Equilibrium Policy Experiments and the Evaluation of Social Programs

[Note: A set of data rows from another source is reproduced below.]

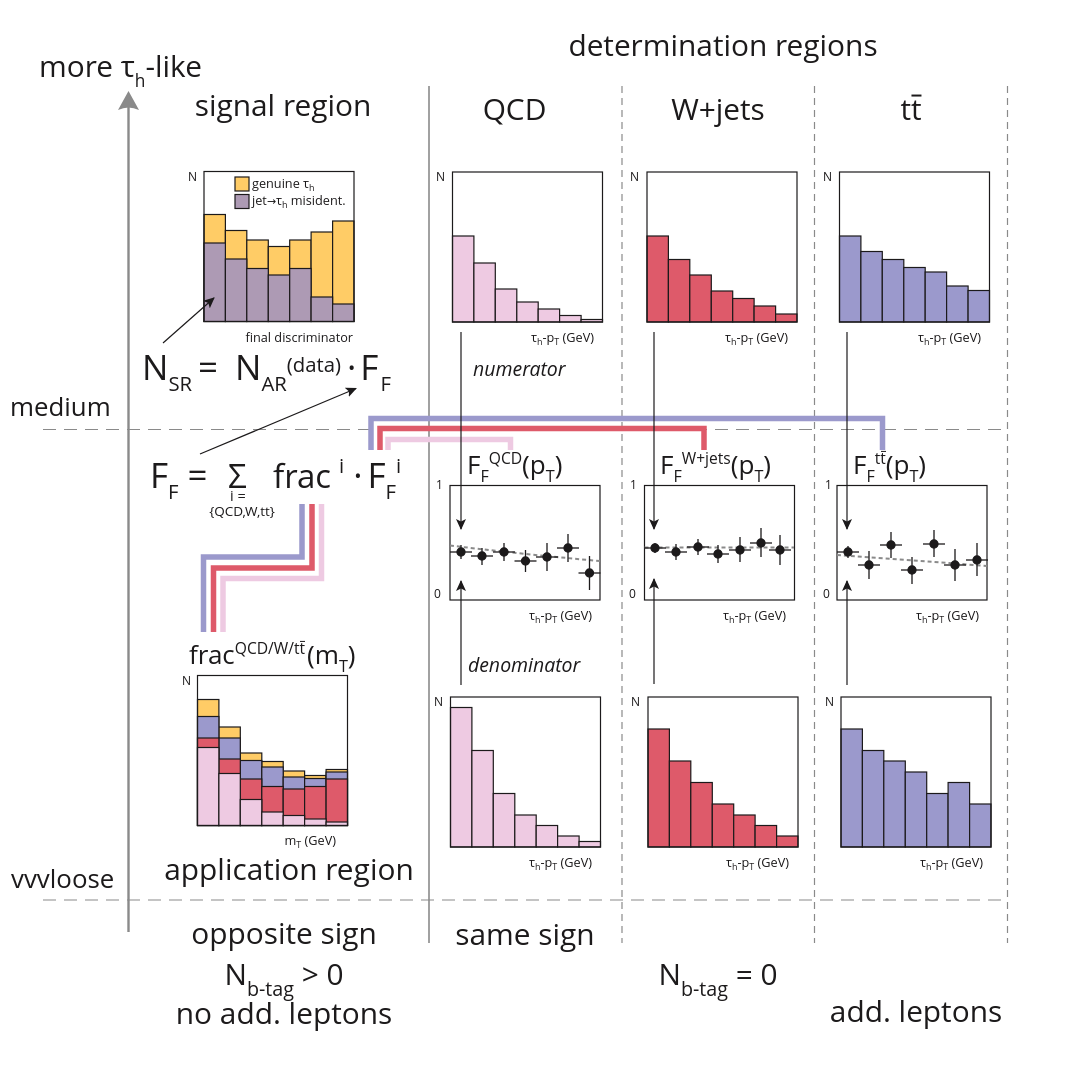
<!DOCTYPE html>
<html lang="en">
<head>
<meta charset="utf-8">
<title>Determination and application regions</title>
<style>
:root{--ink:#1c1a1b;--grey:#8a8a8a;--yellow:#ffcc66;--mauve:#ad9ab4;--pink:#eecae2;--red:#de5a6a;--blue:#9b99cc}
*{margin:0;padding:0;box-sizing:border-box}
body{width:1072px;height:1072px;overflow:hidden;background:#fff}
.diagram{position:relative;width:1072px;height:1072px;overflow:hidden;color:var(--ink);font-family:"Open Sans","Noto Sans",sans-serif}
.drawing{position:absolute;left:0;top:0;display:block}
.label{position:absolute;left:var(--x);top:var(--y);font-size:29.8px;font-weight:400;line-height:1;white-space:nowrap;transform:translateY(-.888em)}
.mid{transform:translate(-50%,-.888em)}
.end{transform:translate(-100%,-.888em)}
.level{font-size:25.8px}
.small{font-size:12.7px}
.tick{font-size:12px}
.role{font-size:19.5px;font-style:italic}
.formula{font-size:35px}
.factor{font-size:26px}
sub,sup{position:relative;vertical-align:baseline;line-height:0;font-size:.58em}
sub{top:.55em}
sup{top:-.4em}
.factor sub{top:.5em;font-size:.62em}
.factor sup{top:-.63em;font-size:.6em}
.small sub{top:.35em;font-size:.7em}
.raised{top:-.75em}
.bar{position:relative}
.bar::after{content:"";position:absolute;left:.02em;top:.25em;width:.34em;height:.065em;background:var(--ink)}
.to{font-family:"DejaVu Sans",sans-serif;font-size:11px;line-height:0}
.bars rect,.frame{stroke:var(--ink);stroke-width:1.2}
.frame{fill:none}
.yellow{fill:var(--yellow)}.mauve{fill:var(--mauve)}.pink{fill:var(--pink)}.red{fill:var(--red)}.blue{fill:var(--blue)}
.bands{fill:none;stroke-width:5.5}
.arrows{stroke:var(--ink);stroke-width:1.2;fill:none}
.errors{stroke:var(--ink);stroke-width:1.3}
.fit{fill:none;stroke:var(--grey);stroke-width:2;stroke-dasharray:4 3}
.borders{stroke:var(--grey);stroke-width:1.2}
</style>
</head>
<body>
<main class="diagram">
<svg class="drawing" width="1072" height="1072" viewBox="0 0 1072 1072" aria-hidden="true">
<defs>
<rect id="frame" class="frame" width="150" height="150"/>
<rect id="fit-frame" class="frame" width="150" height="114.5"/>
<g id="point"><line x1="-11" x2="11"/><circle r="4" fill="#1c1a1b"/></g>
<marker id="head" markerUnits="userSpaceOnUse" markerWidth="12" markerHeight="10" refX="10" refY="5" orient="auto"><path d="M0 0L11 5L0 10L2.5 5Z" fill="#1c1a1b"/></marker>
</defs>

<g class="borders">
<line x1="429" y1="86" x2="429" y2="943" stroke-width="1.6"/>
<path d="M622 86V943M814.5 86V943M1007.5 86V943" stroke-dasharray="7 5"/>
<path d="M43 429.5H1008M43 900H1008" stroke-dasharray="13 8"/>
<line x1="128.5" y1="932" x2="128.5" y2="104" stroke-width="2.4"/>
<path d="M128.5 91L139 110Q128.5 105 118 110Z" fill="#8a8a8a" stroke="none"/>
</g>

<g class="bands">
<path stroke="#eecae2" d="M388 450V439.5H510.5V450M321.5 504V578.5H223V632"/>
<path stroke="#de5a6a" d="M380 450V428.5H704V450M312 504V568H213.5V632"/>
<path stroke="#9b99cc" d="M371 450V418.5H882.5V450M302 504V557H203.5V632"/>
</g>

<g class="bars" id="signal-chart" transform="translate(204 171.5)">
<g class="yellow">
<rect x="0" y="43" width="21.4" height="107"/><rect x="21.4" y="59" width="21.4" height="91"/><rect x="42.8" y="68.5" width="21.5" height="81.5"/><rect x="64.3" y="75" width="21.4" height="75"/><rect x="85.7" y="68.5" width="21.4" height="81.5"/><rect x="107.1" y="60.5" width="21.5" height="89.5"/><rect x="128.6" y="49.5" width="21.4" height="100.5"/>
<rect x="31" y="5.5" width="14" height="14"/>
</g>
<g class="mauve">
<rect x="0" y="71.5" width="21.4" height="78.5"/><rect x="21.4" y="87.5" width="21.4" height="62.5"/><rect x="42.8" y="97" width="21.5" height="53"/><rect x="64.3" y="103.5" width="21.4" height="46.5"/><rect x="85.7" y="97" width="21.4" height="53"/><rect x="107.1" y="125.5" width="21.5" height="24.5"/><rect x="128.6" y="132.5" width="21.4" height="17.5"/>
<rect x="31" y="23" width="14" height="14"/>
</g>
<use href="#frame"/>
</g>

<g class="bars pink" id="qcd-numerator" transform="translate(452.5 172)">
<rect x="0" y="64" width="21.4" height="86"/><rect x="21.4" y="91" width="21.4" height="59"/><rect x="42.8" y="117" width="21.5" height="33"/><rect x="64.3" y="130" width="21.4" height="20"/><rect x="85.7" y="137" width="21.4" height="13"/><rect x="107.1" y="143.5" width="21.5" height="6.5"/><rect x="128.6" y="147.5" width="21.4" height="2.5"/>
<use href="#frame"/>
</g>
<g class="bars red" id="wjets-numerator" transform="translate(647 172)">
<rect x="0" y="64" width="21.4" height="86"/><rect x="21.4" y="87.5" width="21.4" height="62.5"/><rect x="42.8" y="103" width="21.5" height="47"/><rect x="64.3" y="119" width="21.4" height="31"/><rect x="85.7" y="126.5" width="21.4" height="23.5"/><rect x="107.1" y="134" width="21.5" height="16"/><rect x="128.6" y="142" width="21.4" height="8"/>
<use href="#frame"/>
</g>
<g class="bars blue" id="top-numerator" transform="translate(839.5 172)">
<rect x="0" y="64" width="21.4" height="86"/><rect x="21.4" y="79.5" width="21.4" height="70.5"/><rect x="42.8" y="87.5" width="21.5" height="62.5"/><rect x="64.3" y="95.5" width="21.4" height="54.5"/><rect x="85.7" y="100" width="21.4" height="50"/><rect x="107.1" y="114" width="21.5" height="36"/><rect x="128.6" y="118.5" width="21.4" height="31.5"/>
<use href="#frame"/>
</g>

<g class="bars pink" id="qcd-denominator" transform="translate(450.5 697)">
<rect x="0" y="10.5" width="21.4" height="139.5"/><rect x="21.4" y="53.5" width="21.4" height="96.5"/><rect x="42.8" y="96.5" width="21.5" height="53.5"/><rect x="64.3" y="118" width="21.4" height="32"/><rect x="85.7" y="128.5" width="21.4" height="21.5"/><rect x="107.1" y="139" width="21.5" height="11"/><rect x="128.6" y="144.5" width="21.4" height="5.5"/>
<use href="#frame"/>
</g>
<g class="bars red" id="wjets-denominator" transform="translate(648 697)">
<rect x="0" y="32" width="21.4" height="118"/><rect x="21.4" y="64" width="21.4" height="86"/><rect x="42.8" y="85.5" width="21.5" height="64.5"/><rect x="64.3" y="107" width="21.4" height="43"/><rect x="85.7" y="118" width="21.4" height="32"/><rect x="107.1" y="128.5" width="21.5" height="21.5"/><rect x="128.6" y="139" width="21.4" height="11"/>
<use href="#frame"/>
</g>
<g class="bars blue" id="top-denominator" transform="translate(841 697)">
<rect x="0" y="32" width="21.4" height="118"/><rect x="21.4" y="53.5" width="21.4" height="96.5"/><rect x="42.8" y="64" width="21.5" height="86"/><rect x="64.3" y="75" width="21.4" height="75"/><rect x="85.7" y="96.5" width="21.4" height="53.5"/><rect x="107.1" y="85.5" width="21.5" height="64.5"/><rect x="128.6" y="107" width="21.4" height="43"/>
<use href="#frame"/>
</g>

<g class="bars" id="application-chart" transform="translate(197.5 675.5)">
<g class="yellow">
<rect x="0" y="24" width="21.4" height="126"/><rect x="21.4" y="51.5" width="21.4" height="98.5"/><rect x="42.8" y="77.5" width="21.5" height="72.5"/><rect x="64.3" y="86" width="21.4" height="64"/><rect x="85.7" y="95.5" width="21.4" height="54.5"/><rect x="107.1" y="100" width="21.5" height="50"/><rect x="128.6" y="94" width="21.4" height="56"/>
</g>
<g class="blue">
<rect x="0" y="41" width="21.4" height="109"/><rect x="21.4" y="62.5" width="21.4" height="87.5"/><rect x="42.8" y="85" width="21.5" height="65"/><rect x="64.3" y="91.5" width="21.4" height="58.5"/><rect x="85.7" y="101.5" width="21.4" height="48.5"/><rect x="107.1" y="103" width="21.5" height="47"/><rect x="128.6" y="96.5" width="21.4" height="53.5"/>
</g>
<g class="red">
<rect x="0" y="62.5" width="21.4" height="87.5"/><rect x="21.4" y="83.5" width="21.4" height="66.5"/><rect x="42.8" y="103.5" width="21.5" height="46.5"/><rect x="64.3" y="111" width="21.4" height="39"/><rect x="85.7" y="113.5" width="21.4" height="36.5"/><rect x="107.1" y="111" width="21.5" height="39"/><rect x="128.6" y="103.5" width="21.4" height="46.5"/>
</g>
<g class="pink">
<rect x="0" y="72" width="21.4" height="78"/><rect x="21.4" y="98" width="21.4" height="52"/><rect x="42.8" y="124" width="21.5" height="26"/><rect x="64.3" y="136.5" width="21.4" height="13.5"/><rect x="85.7" y="140" width="21.4" height="10"/><rect x="107.1" y="143.5" width="21.5" height="6.5"/><rect x="128.6" y="146.5" width="21.4" height="3.5"/>
</g>
<use href="#frame"/>
</g>

<g id="fit-charts">
<use href="#fit-frame" x="450" y="485.5"/><use href="#fit-frame" x="644.5" y="485.5"/><use href="#fit-frame" x="837" y="485.5"/>
<path class="fit" d="M450 545.5Q520 554 600 561M644.5 547.5H794M837 555Q910 560 987 566"/>
<g class="errors">
<path d="M461 545v14M482 548v17M504 543v18M525.5 550v22M547 543v28M568 534v28M589.5 556v34M655 543v10M676 544v16M698 539v16M718 545v18M740 537v25M761 528v29M780 535v30M848 546v12M869 551v28M891 532v26M912 557v27M934 530v27M955 549v32M977 543v33"/>
<use href="#point" x="461" y="552"/><use href="#point" x="482" y="556"/><use href="#point" x="504" y="552"/><use href="#point" x="525.5" y="561"/><use href="#point" x="547" y="557"/><use href="#point" x="568" y="548"/><use href="#point" x="589.5" y="573"/>
<use href="#point" x="655" y="548"/><use href="#point" x="676" y="552"/><use href="#point" x="698" y="547"/><use href="#point" x="718" y="554"/><use href="#point" x="740" y="550"/><use href="#point" x="761" y="543"/><use href="#point" x="780" y="550"/>
<use href="#point" x="848" y="552"/><use href="#point" x="869" y="565"/><use href="#point" x="891" y="545"/><use href="#point" x="912" y="570"/><use href="#point" x="934" y="544"/><use href="#point" x="955" y="565"/><use href="#point" x="977" y="560"/>
</g>
</g>

<g class="arrows" marker-end="url(#head)">
<path marker-end="url(#head)" d="M163 343L214 298"/><path marker-end="url(#head)" d="M200 454L356 388.5"/>
<path marker-end="url(#head)" d="M461 332V529"/><path marker-end="url(#head)" d="M654 332V529"/><path marker-end="url(#head)" d="M847 332V529"/>
<path marker-end="url(#head)" d="M461 685V581"/><path marker-end="url(#head)" d="M654 684V579"/><path marker-end="url(#head)" d="M847 685V581"/>
</g>
</svg>

<h1 class="label mid" style="--x:723px;--y:56px">determination regions</h1>
<p class="label" style="--x:39px;--y:77px">more τ<sub>h</sub>-like</p>
<h2 class="label mid" style="--x:283px;--y:116px">signal region</h2>
<h2 class="label mid" style="--x:514.5px;--y:120px">QCD</h2>
<h2 class="label mid" style="--x:718px;--y:120px">W+jets</h2>
<h2 class="label mid" style="--x:911px;--y:120px">t<span class="bar">t</span></h2>
<p class="label level" style="--x:10px;--y:417px">medium</p>
<p class="label level" style="--x:11px;--y:889px">vvvloose</p>

<p class="label small" style="--x:252px;--y:188px">genuine τ<sub>h</sub></p>
<p class="label small" style="--x:252px;--y:205px">jet<span class="to">→</span>τ<sub>h</sub> misident.</p>
<p class="label small end" style="--x:353px;--y:342px">final discriminator</p>
<p class="label tick" style="--x:188px;--y:182px">N</p>
<p class="label tick" style="--x:436px;--y:182px">N</p>
<p class="label tick" style="--x:630px;--y:182px">N</p>
<p class="label tick" style="--x:823px;--y:182px">N</p>
<p class="label tick" style="--x:182px;--y:686px">N</p>
<p class="label tick" style="--x:434px;--y:707px">N</p>
<p class="label tick" style="--x:631px;--y:707px">N</p>
<p class="label tick" style="--x:825px;--y:707px">N</p>
<p class="label small end" style="--x:594px;--y:342px">τ<sub>h</sub>-p<sub>T</sub> (GeV)</p>
<p class="label small end" style="--x:788px;--y:342px">τ<sub>h</sub>-p<sub>T</sub> (GeV)</p>
<p class="label small end" style="--x:981px;--y:342px">τ<sub>h</sub>-p<sub>T</sub> (GeV)</p>
<p class="label small end" style="--x:592px;--y:620px">τ<sub>h</sub>-p<sub>T</sub> (GeV)</p>
<p class="label small end" style="--x:786px;--y:620px">τ<sub>h</sub>-p<sub>T</sub> (GeV)</p>
<p class="label small end" style="--x:979px;--y:620px">τ<sub>h</sub>-p<sub>T</sub> (GeV)</p>
<p class="label small end" style="--x:592px;--y:867px">τ<sub>h</sub>-p<sub>T</sub> (GeV)</p>
<p class="label small end" style="--x:789px;--y:867px">τ<sub>h</sub>-p<sub>T</sub> (GeV)</p>
<p class="label small end" style="--x:983px;--y:867px">τ<sub>h</sub>-p<sub>T</sub> (GeV)</p>
<p class="label small end" style="--x:336px;--y:845px">m<sub>T</sub> (GeV)</p>
<p class="label tick" style="--x:436px;--y:490px">1</p>
<p class="label tick" style="--x:434px;--y:599px">0</p>
<p class="label tick" style="--x:630px;--y:490px">1</p>
<p class="label tick" style="--x:629px;--y:599px">0</p>
<p class="label tick" style="--x:825px;--y:490px">1</p>
<p class="label tick" style="--x:823px;--y:599px">0</p>

<p class="label role" style="--x:473px;--y:376px">numerator</p>
<p class="label role" style="--x:468px;--y:672px">denominator</p>

<p class="label formula" style="--x:142px;--y:380px">N<sub>SR</sub><span style="margin:0 17px 0 6px">=</span>N<sub>AR</sub><sup>(data)</sup><span style="margin:0 4px 0 6px">·</span>F<sub style="margin-left:2px">F</sub></p>
<p class="label formula" style="--x:150px;--y:488px">F<sub>F</sub><span style="margin:0 15px 0 9px">=</span></p>
<p class="label formula" style="--x:228px;--y:488px;font-size:33px">Σ</p>
<p class="label small" style="--x:230px;--y:502px;font-size:14.5px">i =</p>
<p class="label small mid" style="--x:242px;--y:517px;font-size:13.5px">{QCD,W,tt}</p>
<p class="label formula" style="--x:273px;--y:488px;font-size:33px">frac</p>
<p class="label formula" style="--x:339px;--y:488px"><sup class="raised">i</sup><span style="margin:0 5px 0 9px">·</span>F<sub>F</sub><sup class="raised">i</sup></p>

<p class="label factor" style="--x:467px;--y:474px">F<sub>F</sub><sup>QCD</sup>(p<sub>T</sub>)</p>
<p class="label factor" style="--x:660px;--y:474px">F<sub>F</sub><sup>W+jets</sup>(p<sub>T</sub>)</p>
<p class="label factor" style="--x:853px;--y:474px">F<sub>F</sub><sup>t<span class="bar">t</span></sup>(p<sub>T</sub>)</p>
<p class="label factor" style="--x:189px;--y:664px">frac<sup>QCD/W/t<span class="bar">t</span></sup><span style="margin-left:2px">(m</span><sub>T</sub>)</p>

<h2 class="label mid" style="--x:289px;--y:880px">application region</h2>
<p class="label mid" style="--x:284px;--y:944px">opposite sign</p>
<p class="label mid" style="--x:525px;--y:945px">same sign</p>
<p class="label mid" style="--x:284px;--y:985px">N<sub style="font-size:.66em">b-tag</sub> &gt; 0</p>
<p class="label mid" style="--x:718px;--y:985px">N<sub style="font-size:.66em">b-tag</sub> = 0</p>
<p class="label mid" style="--x:284px;--y:1024px">no add. leptons</p>
<p class="label mid" style="--x:916px;--y:1022px">add. leptons</p>
</main>
</body>
</html>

This paper makes three primary contributions. First, we demonstrate the usefulness of general equilibrium models as tools with which to draw policy implications for policies implemented in practice only as small-scale social experiments. Second, we illustrate the usefulness of social experiments as a tool to evaluate equilibrium models. In particular, we calibrate our model using only data on an experimental control group and from general data sets, and then use it to predict (in partial equilibrium) the outcomes experienced by an experimental treatment group. We find that it predicts these outcomes remarkably well. Third, we apply our methodology to the evaluation of the Canadian Self-Sufficiency Project (SSP), a policy providing generous financial incentives for Income Assistance (IA) recipients to obtain stable employment. This policy is similar to many other policies designed to 'make work pay' currently under debate or in place in the US, the UK and elsewhere. Our results reveal several important feedback effects associated with the SSP policy; taken together, these feedback effects reverse the cost-benefit conclusions implied by the partial equilibrium experimental evaluation.